•Make soups/stews one-two days in advance to allow flavors to blend.

•Crockpots/slower cookers are great for making soups and stews — fill and the cooking is done while you sleep or while you’re at work.

•Improve nutritional value by adding chicken broth when the recipe calls for water.

•When reducing or boiling down a soup stock, do not add the salt until the end.

•If soup is too salty, add half a peeled raw potato and simmer about 15 minutes to absorb excess salt; remove the potato.

•One teaspoon of sugar or light brown sugar will mellow the acidity of tomato soup.

•As a general rule of thumb, one quart of soup equals six first-course serving and three to four main course servings.

Slow-cooker Chunky Chicken Chili

Lovers of dark chicken meat will love this zesty chili that features hominy rather than beans!

Ingredients

2 pounds boneless skinless chicken thighs

2 cans (14 1/2 ounces each) diced tomatoes with green chilies, undrained

1 can (15 ounces) tomato sauce

1 package (1 ounce) chili seasoning mix

2 cans (15 1/2 ounces each) hominy, drained

Sour cream, if desired

Cilantro, if desired

Steps

Place chicken in 3 1/2- to 4-quart slow cooker. Mix tomatoes, tomato sauce and chili seasoning; pour over chicken.

Cover and cook on low heat setting 7 to 9 hours or until juice of chicken is no longer pink when centers of thickest pieces are cut.

Stir to break up chicken. Stir in hominy. Cover and cook on low heat setting 15 minutes until heated through. Serve chili with sour cream and cilantro.

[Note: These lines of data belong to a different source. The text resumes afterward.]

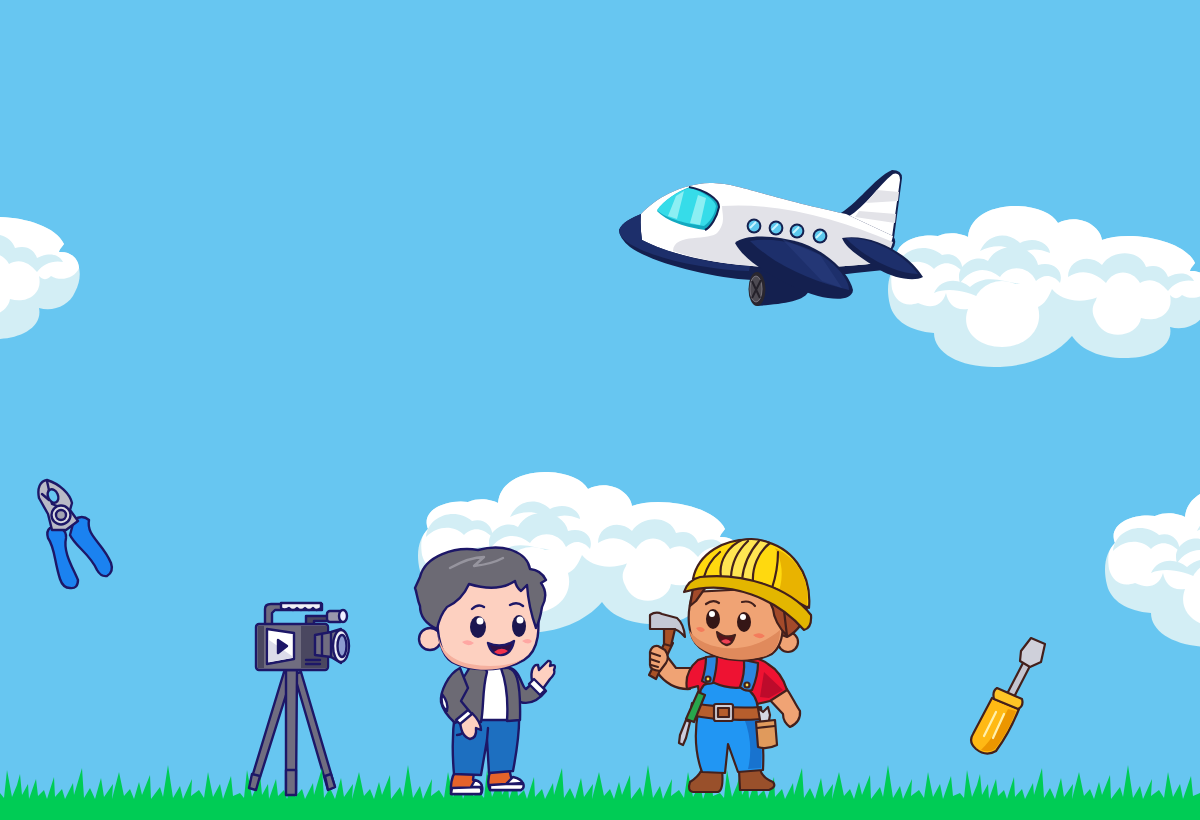
<!DOCTYPE html>
<html lang="en">
<head>
<meta charset="utf-8">
<title>Sky and meadow scene</title>
<style>
:root{--sky:#67c6f1;--grass:#00cc55;--cloud:#fff;--cloud-shade:#d3eef5;--navy:#1d2f6b;--navy-dark:#14204f;--ink:#1d1767;--brown-ink:#43201c;--steel:#b9bac6;--skin:#fdd0c0;--tan:#f0a374;--yellow:#ffd90f;--blue:#2196f3;--red:#ee1232;--orange:#e5632a}
html,body{margin:0;height:100%;overflow:hidden;background:var(--sky)}
.scene{display:block;width:1200px;height:820px}
.shade{fill:var(--cloud-shade)}
.white{fill:var(--cloud)}
.ink{stroke:var(--ink);stroke-width:2.4;stroke-linejoin:round;stroke-linecap:round}
.brown{stroke:var(--brown-ink);stroke-width:2.2;stroke-linejoin:round;stroke-linecap:round}
.line{fill:none}
.flat{stroke:none}
</style>
</head>
<body>
<svg class="scene" viewBox="0 0 1200 820" role="img" aria-label="A plane over a meadow with a presenter, a builder, a camera and tools">
<defs>
  <g id="cloud">
    <path class="shade" d="M2 100C-3 80 2 66 10 58C2 38 30 28 50 31C62 26 74 29 80 32C82 8 110 0 130 1C150 2 164 8 170 18C190 8 212 20 214 35C240 25 296 34 307 58C304 62 302 64 302 66C322 64 328 88 318 106C312 120 296 126 282 122C286 142 262 153 240 153C215 154 194 146 184 131C168 150 140 162 106 162C72 162 46 148 46 128C22 126 6 116 2 100Z"/>
    <path class="white" d="M4 84C2 70 4 64 10 58C2 38 30 28 50 31C62 26 74 29 80 32C82 8 110 0 130 1C150 2 164 8 170 18C190 8 212 20 214 35C240 25 296 34 307 58C304 62 302 64 302 66C315 65 322 74 322 82C318 92 304 96 294 90C288 96 284 92 282 90C286 108 270 118 253 113C250 132 216 138 207 114C202 104 206 98 210 92C190 100 172 94 164 84C158 98 154 100 150 102C156 124 138 142 114 142C90 142 72 126 80 104C66 106 60 98 58 88C54 102 42 104 30 98C18 102 8 98 4 84Z"/>
    <path class="shade" d="M8 66C10 44 38 36 54 50C68 46 76 58 74 66C62 54 52 58 46 64C36 54 20 54 8 66ZM72 78C66 60 88 48 100 56C112 34 146 40 150 60C166 56 176 66 172 78C164 68 154 70 148 76C142 62 122 58 112 72C98 60 82 64 72 78ZM180 72C180 54 202 48 214 60C224 44 252 44 258 62C272 58 278 66 280 72C292 66 302 68 306 76C296 74 286 78 280 86C272 76 262 72 252 78C244 64 226 64 218 78C206 66 192 64 180 72ZM46 88C52 74 70 72 82 82C100 66 120 80 134 78C118 80 104 84 94 94C80 86 60 82 46 88ZM92 46C100 28 120 26 132 38C148 30 162 40 162 48C148 42 138 44 132 50C120 38 104 40 92 46Z"/>
    <circle class="white" cx="114" cy="106" r="30"/>
    <circle class="white" cx="230" cy="98" r="22"/>
  </g>
  <path id="grass-tuft" d="M0 825V793L4 798L7 770L12 797L17 785L20 774L22 795L28 784L29 799L36 779L38 796L44 790L47 799L54 777L55 797L62 789L65 799L73 783L74 795L82 768L84 798L90 788L95 799L101 778L104 797L113 784L112 799L119 772L124 796L130 789L134 799L139 782L142 795L150 775L151 799L160 787L163 797L168 765L173 798L180 786L183 799L192 779L191 796L199 790L204 798L208 772L213 797L220 784L223 799L231 776L233 796L240 793V825Z"/>
  <g id="porthole"><circle r="7.4" fill="#14204f"/><circle r="5.4" fill="#5cc9ee"/><path d="M-4 2L2-4" stroke="#c9f5ff" stroke-width="2"/></g>
</defs>

<rect width="1200" height="820" fill="var(--sky)"/>

<g id="clouds">
  <use href="#cloud" x="-243" y="186"/>
  <use href="#cloud" x="888" y="205"/>
  <use href="#cloud" x="418" y="471"/>
  <use href="#cloud" x="1105" y="485"/>
</g>

<g id="plane">
  <path d="M836 216C858 204 874 178 892 170Q902 170 902 178L894 238Z" fill="var(--navy-dark)"/>
  <path d="M848 217C866 206 878 186 893 174Q900 172 900 180L892 237Z" fill="#fff"/>
  <path d="M877 190L899 192L898 201L866 203ZM859 211L896 214L895 223L855 217Z" fill="#e3e3e8"/>
  <path d="M619 230C622 222 632 218 641 214C655 199 680 184 710 183C738 183 754 194 846 214L893 236Q898 242 892 250L884 270C840 274 800 282 752 280C710 278 650 262 630 247Q619 238 619 230Z" fill="var(--navy-dark)"/>
  <path d="M641 214C655 199 680 184 710 183C738 183 754 194 846 214L893 236L886 262C840 268 790 270 740 265C700 261 665 252 642 240Q640 226 641 214Z" fill="#fff"/>
  <path d="M722 206C780 202 840 220 893 242L886 262C840 268 790 270 740 265C712 262 690 257 673 251C674 232 710 242 718 232C726 222 722 214 722 206Z" fill="#e2e2e8"/>
  <path d="M619 230C622 222 632 218 641 214Q640 228 642 240C670 254 710 264 750 266L749 271C706 270 650 258 627 242Q619 236 619 230Z" fill="var(--navy)"/>
  <path d="M657 211C664 200 678 191 690 187C702 189 716 198 719 206C718 215 712 225 705 230C688 228 666 221 657 211Z" fill="#13a9c0"/>
  <path d="M657 210C664 200 678 191 689 188C702 191 714 199 716 206C715 214 710 222 704 226C688 224 666 219 657 210Z" fill="#36dce9"/>
  <path d="M676 196L684 191L677 219L668 216ZM698 195L706 198L700 225L690 223Z" fill="#8ceff3"/>
  <path d="M689 187C705 190 719 199 719 207C717 217 711 227 705 230" fill="none" stroke="var(--navy-dark)" stroke-width="2"/>
  <use href="#porthole" x="754" y="226"/><use href="#porthole" x="776" y="228"/><use href="#porthole" x="797" y="231"/><use href="#porthole" x="820" y="236"/>
  <path d="M842 238C868 233 906 250 923 277C914 282 893 278 880 270C862 258 847 250 842 238Z" fill="var(--navy-dark)"/>
  <path d="M846 238C870 237 902 252 918 274C896 274 862 256 846 238Z" fill="var(--navy)"/>
  <path d="M757 272C780 266 806 276 809 290C806 302 780 304 757 306Z" fill="var(--navy-dark)"/>
  <ellipse cx="757" cy="289" rx="8.5" ry="17" fill="#29262f"/>
  <ellipse cx="756" cy="289" rx="6" ry="13" fill="#4d4a52" stroke="#77737d"/>
  <path d="M752 281L760 298M761 280L752 298" stroke="#24212a" stroke-width="2"/>
  <path d="M735 243C745 234 775 235 802 243C832 254 850 276 853 290C852 301 834 300 818 296C788 288 744 262 735 243Z" fill="var(--navy-dark)"/>
  <path d="M750 241C780 236 812 248 828 260C842 271 849 282 849 290C816 282 778 268 750 241Z" fill="var(--navy)"/>
  <path d="M782 239L820 255L842 288L822 281Z" fill="#2b3f80" opacity=".55"/>
</g>

<g id="pliers" class="ink">
  <path d="M50 528C58 524 67 530 66 538C63 552 72 566 78 580Q78 589 70 588Q63 588 60 579C54 560 55 548 48 538Q46 531 50 528Z" fill="#1b82f0"/>
  <path d="M74 520Q82 514 89 520C86 536 103 543 111 563Q114 572 107 576Q101 577 97 570C90 554 75 546 70 535Z" fill="#1b82f0"/>
  <path d="M39 498C37 488 40 481 47 480C60 484 70 494 72 503L70 510L78 521L66 530L52 530L48 514Z" fill="var(--steel)"/>
  <path class="line" d="M47 481L52 504L57 506M42 494L49 500"/>
  <ellipse cx="53" cy="496" rx="5" ry="7" fill="var(--sky)" transform="rotate(-25 53 496)"/>
  <circle cx="61" cy="515" r="9.5" fill="#d9d9e0"/><circle cx="61" cy="515" r="5" fill="#a3a4b2"/>
</g>

<g id="camera" class="ink">
  <path d="M284 672L249 787L256 790L292 676ZM294 674L328 790L335 787L301 672Z" fill="#706d80"/>
  <path d="M286 670H297L296 795H286Z" fill="#706d80"/>
  <path d="M265 626V609Q265 604 271 604H322V610H275L272 613V626Z" fill="#706d80"/>
  <path d="M281 603H321V608Q316 612 313 608Q309 612 305 608Q301 612 297 608Q293 612 289 608Q284 611 281 608Z" fill="#f1f1f6"/>
  <path d="M306 624V616H328V621H314V625Z" fill="#4a4760"/>
  <rect x="327" y="611" width="16" height="11" rx="3" fill="#9998ab"/><ellipse cx="343" cy="616" rx="4" ry="6" fill="#eef"/>
  <rect x="256" y="624" width="72" height="46" rx="3" fill="#706d80"/>
  <path class="flat" d="M301 626H327V668H301ZM258 626H264V668H258Z" fill="#4a4760"/>
  <path d="M267 629L294 633V659L267 664Z" fill="#fff"/>
  <path class="flat" d="M269 640L292 656V658L269 662Z" fill="#dcdcea"/>
  <path d="M278 640L287 646L278 653Z" fill="var(--ink)"/>
  <path d="M315 635L331 632L341 629V663L331 657L315 655Z" fill="#706d80"/>
  <path class="line" d="M322 635V655M331 633V657"/>
  <ellipse cx="341" cy="646" rx="8" ry="16" fill="#eeeef6"/><ellipse cx="342" cy="646" rx="4.5" ry="11" fill="#8d9bd0"/>
  <path class="line" d="M306 660H320M306 664H320"/>
</g>

<g id="screwdriver" class="brown">
  <path d="M1024 661L1031 664L1014 697L1007 694Z" fill="#c4c5d0"/>
  <path d="M1031 638L1045 644L1041 662L1030 667L1020 661L1021 651Z" fill="#cfd0da"/>
  <path d="M992 698L1019 709C1013 724 1005 739 996 751Q986 757 976 749Q968 742 973 734Z" fill="#ffb914"/>
  <path class="flat" d="M1008 709L1016 711C1011 725 1003 739 995 749Q989 753 981 750C993 738 1001 724 1008 709Z" fill="#ec9600"/>
  <path class="line" d="M996 712L984 736M1004 714L993 738" stroke="#fff0ac"/>
  <path d="M997 688L1022 699Q1024 706 1018 709L994 699Q992 691 997 688Z" fill="#ffc526"/>
</g>

<g id="meadow" fill="var(--grass)">
  <use href="#grass-tuft"/><use href="#grass-tuft" x="240"/><use href="#grass-tuft" x="480"/><use href="#grass-tuft" x="720"/><use href="#grass-tuft" x="960"/>
</g>

<g id="tripod-feet" class="ink" fill="#706d80">
  <path d="M286 770H296V795H286ZM252 774L249 788L256 790L260 776ZM325 776L328 790L335 787L331 774Z"/>
</g>

<g id="presenter" class="ink">
  <path d="M455 772Q450 780 451 794H481Q486 784 473 780L474 772Z" fill="var(--orange)"/>
  <path d="M452 788L480 787Q483 792 480 794H451ZM475 780Q482 782 482 787H471Z" fill="#fff"/>
  <path d="M491 769Q486 782 490 790H521Q526 781 511 777L509 768Z" fill="var(--orange)"/>
  <path d="M490 785L523 783Q525 788 521 790H490ZM513 777Q522 779 523 784H506Z" fill="#fff"/>
  <path d="M455 712H519C520 732 517 750 513 771L489 773L487 740L481 775L454 774C452 752 452 734 455 712Z" fill="#1d6fc0"/>
  <path class="line" d="M487 740L488 728M468 727Q463 735 457 735"/>
  <path d="M480 666H507L511 720H481Z" fill="#fff"/>
  <path d="M510 668C520 670 522 688 526 689L536 680L546 691C538 701 530 705 520 702Z" fill="#6c6a74"/>
  <path d="M532 681C530 670 534 664 538 665L539 670L548 661Q552 660 550 666Q557 663 554 670Q556 673 550 679L542 690Z" fill="var(--skin)"/>
  <path d="M529 684L534 679L545 690L540 695Z" fill="#fff"/>
  <path d="M505 668C516 666 521 680 520 720L507 721Q509 690 501 668Z" fill="#6c6a74"/>
  <path d="M470 667Q486 665 487 672C482 690 484 708 481 722H456V690Z" fill="#6c6a74"/>
  <path d="M460 668C448 674 440 692 441 702Q443 712 455 723L470 712L461 701L468 688Z" fill="#6c6a74"/>
  <path d="M442 694Q449 703 447 711Q440 706 442 694Z" fill="#fff"/>
  <path d="M460 718L472 713Q481 722 481 730L476 728Q477 738 470 739Q460 736 460 718Z" fill="var(--skin)"/>
  <path d="M456 720L468 710L472 714L460 724Z" fill="#fff"/>
  <circle cx="430" cy="639" r="11" fill="var(--skin)"/>
  <path d="M437 598C435 560 532 560 537 602C540 628 540 650 524 660C504 672 470 672 452 662C438 654 436 626 437 598Z" fill="var(--skin)"/>
  <path class="flat" d="M438 630C438 648 450 660 470 664C490 668 512 666 524 658C504 674 470 672 452 662Q438 652 438 630Z" fill="#f5b09e"/>
  <path d="M437 629C424 623 420 614 420 606C417 599 417 593 415 588L420 577C425 556 455 546 478 550C504 543 527 552 530 569Q541 570 546 580L541 583Q549 594 542 607Q540 620 536 628C531 614 528 600 527 585L521 591Q516 587 515 581C500 591 482 588 469 584Q462 600 447 607Q440 615 437 629Z" fill="#6c6a74"/>
  <path class="line" d="M450 568Q470 557 484 557L474 566Q492 564 503 558" stroke="#96949e"/>
  <path class="line" d="M472 609Q478 603 484 607M510 605Q517 601 523 606"/>
  <ellipse class="flat" cx="478" cy="627" rx="8" ry="11" fill="#1b1650"/><ellipse class="flat" cx="519" cy="626" rx="7" ry="11" fill="#1b1650"/>
  <circle class="flat" cx="480" cy="621" r="3.5" fill="#fff"/><circle class="flat" cx="520" cy="620" r="3.5" fill="#fff"/>
  <path d="M488 643Q501 649 514 641Q511 655 501 655Q491 655 488 643Z" fill="#301045"/>
  <path class="flat" d="M494 652Q501 646 508 651Q501 657 494 652Z" fill="#f0324d"/>
  <path class="flat" d="M462 642Q468 638 474 643Q468 648 462 642ZM522 641Q528 637 532 641Q529 646 522 641Z" fill="#ffa7a3"/>
</g>

<g id="builder" class="brown">
  <path d="M701 771Q698 777 690 782Q687 791 693 792H718Q724 790 722 770Z" fill="#99502b"/>
  <path d="M739 770L740 790H769Q777 787 773 782Q762 778 760 769Z" fill="#99502b"/>
  <path d="M778 678C790 690 794 703 800 711Q801 722 790 727Q783 722 783 714L768 698Z" fill="var(--tan)"/>
  <path d="M692 668L676 668L666 655L657 672Q670 690 690 689Z" fill="var(--tan)"/>
  <path d="M698 660C718 652 756 654 768 664C778 670 784 680 787 690L770 701L757 704H700L698 686L687 689Q684 672 698 660Z" fill="var(--red)"/>
  <path class="flat" d="M764 672L783 690L769 698L760 697Z" fill="#bd0b2b"/>
  <path d="M698 712C694 735 696 756 702 772L725 773L728 744L738 772L763 770C764 748 763 730 760 710Z" fill="var(--blue)"/>
  <path class="flat" d="M744 718H759Q763 745 761 768L748 769Q754 744 744 718Z" fill="#1873cf"/>
  <path d="M701 709Q697 692 704 685L712 682Q730 690 744 687Q757 694 758 709Z" fill="var(--blue)"/>
  <path d="M706 657L717 656Q717 668 713 683Q707 685 702 681Q706 668 706 657ZM744 660L758 663Q758 676 752 690Q745 692 740 687Q745 674 744 660Z" fill="#2b86df"/>
  <circle cx="708" cy="679" r="2.5" fill="#ffe050"/><circle cx="747" cy="685" r="2.5" fill="#ffe050"/>
  <path d="M692 703Q728 709 761 707L762 719Q724 722 690 715Z" fill="#b65e2d"/>
  <rect x="714" y="704" width="19" height="17" rx="2" fill="#cfcdd5"/><rect x="718" y="708" width="11" height="9" fill="#b65e2d"/>
  <path d="M761 726L758 708L763 712L768 707L770 715L768 726Z" fill="#d5d6df"/>
  <path d="M756 722L775 720L777 745Q767 750 758 747Z" fill="#e09a5c"/><path class="line" d="M757 728L775 726"/>
  <path d="M686 720L690 722L686 738L683 745L679 743L680 735Z" fill="#ccd"/>
  <path d="M698 692L705 695L694 722L686 719Z" fill="#28a64c"/>
  <path d="M666 640L673 643L656 679L649 675Z" fill="#a95227"/>
  <path d="M650 615Q656 611 662 614L677 618Q684 624 685 637Q678 629 673 629L661 629L650 629Z" fill="#c4c8d4"/>
  <path d="M664 629H675L671 646L664 644Z" fill="#a95227"/>
  <path d="M650 652Q652 645 658 646L665 650Q670 657 666 663L660 671Q650 670 650 665Z" fill="var(--tan)"/>
  <path class="line" d="M651 653L660 656M650 659L659 662M651 665L658 667"/>
  <circle cx="788" cy="642" r="10" fill="var(--tan)"/>
  <path d="M762 580L807 607Q804 628 787 637L774 632Z" fill="#a34a2a"/>
  <path d="M693 592C686 614 687 638 700 648C718 662 752 664 772 654C782 646 785 630 781 608L766 588Z" fill="var(--tan)"/>
  <path class="flat" d="M689 630C700 648 744 660 780 630Q780 650 766 656C744 663 718 660 700 648Q691 642 689 630Z" fill="#e08a5c"/>
  <path d="M693 588L708 584L696 601L690 606ZM762 584L783 602L787 636Q774 622 773 609Z" fill="#a34a2a"/>
  <path d="M693 579C698 554 724 537 756 540C792 544 812 574 809 608C782 586 742 574 693 579Z" fill="var(--yellow)"/>
  <path class="flat" d="M775 548C801 560 810 584 807 606L779 591Q786 568 775 548Z" fill="#e9b300"/>
  <path d="M721 577C718 560 730 545 742 540Q756 537 770 543C758 552 752 568 753 582Z" fill="#ffe552"/>
  <path class="line" d="M731 577Q732 556 748 541M742 580Q744 558 759 541M704 577Q708 562 720 552M772 588Q778 570 778 552"/>
  <path d="M684 592Q688 580 700 577C744 572 790 588 811 615Q812 628 804 630C778 600 730 578 684 592Z" fill="#e3b600"/>
  <path class="line" d="M706 604Q713 599 719 603M742 602Q750 600 755 606"/>
  <ellipse class="flat" cx="713" cy="619" rx="7" ry="10" fill="#351616"/><ellipse class="flat" cx="744" cy="622" rx="7" ry="10" fill="#351616"/>
  <circle class="flat" cx="712" cy="614" r="3" fill="#fff"/><circle class="flat" cx="743" cy="617" r="3" fill="#fff"/>
  <path d="M717 632Q726 639 735 635Q732 646 726 645Q718 642 717 632Z" fill="#5a1119"/>
  <path class="flat" d="M721 641Q727 637 731 642Q726 646 721 641Z" fill="#ee4054"/>
  <path class="flat" d="M696 628Q702 625 705 630Q701 635 696 628ZM753 635Q760 631 765 636Q759 641 753 635Z" fill="#f47c5c"/>
</g>
</svg>
</body>
</html>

Note: This recipe was tested in slow cookers with heating elements in the side and bottom of the cooker, not in cookers that stand only on a heated base. For slow cookers with just a heated base, follow the manufacturer’s directions for layering ingredients and choosing a temperature.